Supplied data
○ ○ ○ ○

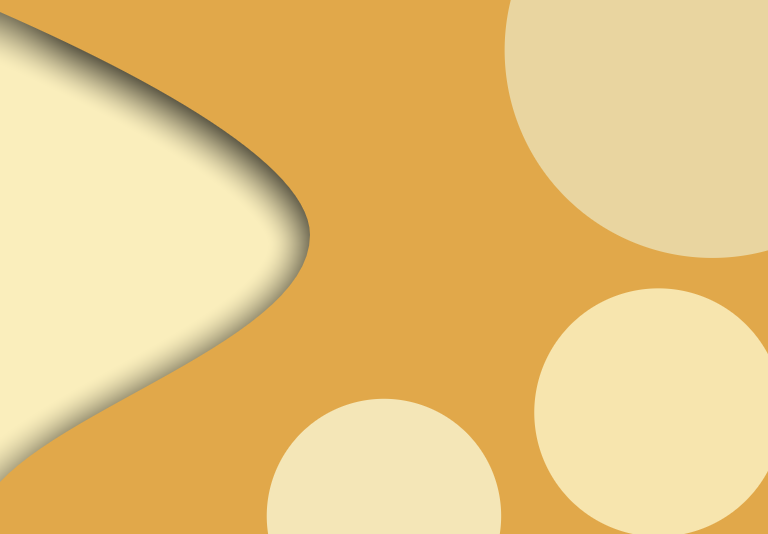
Reproduce this background procedurally as a Shadertoy shader.

```glsl
// Flat amber backdrop with three pale discs and a cream cut-out at the left.
// The cut-out is bounded by two cubic curves, traced as short segments to get
// a signed distance; an offset, blurred copy of it gives the inner shadow.

const vec3 AMBER = vec3(0.882, 0.660, 0.290);
const vec3 CREAM = vec3(0.982, 0.935, 0.738);
const vec3 SAND = vec3(0.914, 0.837, 0.629);
const vec3 BUTTER = vec3(0.969, 0.898, 0.684);
const vec3 IVORY = vec3(0.957, 0.902, 0.718);

// Discs: centre and radius, in canvas heights
const vec3 TOP_DISC = vec3(1.334, 0.906, 0.389);
const vec3 RIGHT_DISC = vec3(1.233, 0.2275, 0.2325);
const vec3 LOW_DISC = vec3(0.719, 0.0337, 0.2195);

// Cut-out outline: upper and lower curves meet at the tip
const vec2 UPPER_START = vec2(0.0, 0.9775);
const vec2 UPPER_PULL = vec2(0.281, 0.854);
const vec2 TIP_ABOVE = vec2(0.5805, 0.691);
const vec2 TIP = vec2(0.5805, 0.560);
const vec2 TIP_BELOW = vec2(0.5805, 0.3727);
const vec2 LOWER_PULL = vec2(0.1404, 0.2472);
const vec2 LOWER_END = vec2(0.0, 0.0974);
const int SEGMENTS = 28;

// Inner shadow
const vec2 SHADOW_SHIFT = vec2(0.004, 0.017);
const float SHADOW_BLUR = 0.079;
const float SHADOW_STRENGTH = 0.95;
const float SHADOW_LEFT = 0.78;
const float SHADOW_LEFT_WIDTH = 0.15;

vec2 cubic(vec2 a, vec2 b, vec2 c, vec2 d, float t) {
    float s = 1.0 - t;
    return s * s * s * a + 3.0 * s * t * (s * b + t * c) + t * t * t * d;
}

float segmentDistance(vec2 p, vec2 a, vec2 b) {
    vec2 ab = b - a;
    return length(p - a - ab * clamp(dot(p - a, ab) / dot(ab, ab), 0.0, 1.0));
}

// Point on the whole outline, u from 0 (upper left) to 2 (lower left)
vec2 outline(float u) {
    return u < 1.0
        ? cubic(UPPER_START, UPPER_PULL, TIP_ABOVE, TIP, u)
        : cubic(TIP, TIP_BELOW, LOWER_PULL, LOWER_END, u - 1.0);
}

// Negative inside; the outline falls steadily, so one crossing means inside
float cutoutDistance(vec2 p) {
    float nearest = 10.0;
    float side = 1.0;
    vec2 a = outline(0.0);
    for (int i = 1; i <= 2 * SEGMENTS; i++) {
        vec2 b = outline(float(i) / float(SEGMENTS));
        nearest = min(nearest, segmentDistance(p, a, b));
        if (p.y <= a.y && p.y > b.y) {
            float edgeX = mix(a.x, b.x, (p.y - a.y) / (b.y - a.y));
            if (p.x < edgeX) side = -1.0;
        }
        a = b;
    }
    return side * nearest;
}

// Antialiased coverage of a signed distance
float coverage(float d) {
    return clamp(0.5 - d * iResolution.y, 0.0, 1.0);
}

float disc(vec2 p, vec3 shape) {
    return coverage(length(p - shape.xy) - shape.z);
}

void mainImage(out vec4 fragColor, in vec2 fragCoord) {
    vec2 p = fragCoord / iResolution.y;

    // Backdrop and discs
    vec3 color = AMBER;
    color = mix(color, SAND, disc(p, TOP_DISC));
    color = mix(color, BUTTER, disc(p, RIGHT_DISC));
    color = mix(color, IVORY, disc(p, LOW_DISC));

    // Cream cut-out, darkened towards its rim
    float rim = cutoutDistance(p + SHADOW_SHIFT);
    float shadow = SHADOW_STRENGTH * smoothstep(-SHADOW_BLUR, SHADOW_BLUR, rim);
    shadow *= mix(SHADOW_LEFT, 1.0, smoothstep(0.0, SHADOW_LEFT_WIDTH, p.x));
    color = mix(color, CREAM * (1.0 - shadow), coverage(cutoutDistance(p)));

    fragColor = vec4(color, 1.0);
}
```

○ ○ ○ ○

Problem
Number of lines containing "nearest" in the material above: give that number alone.

Task output
3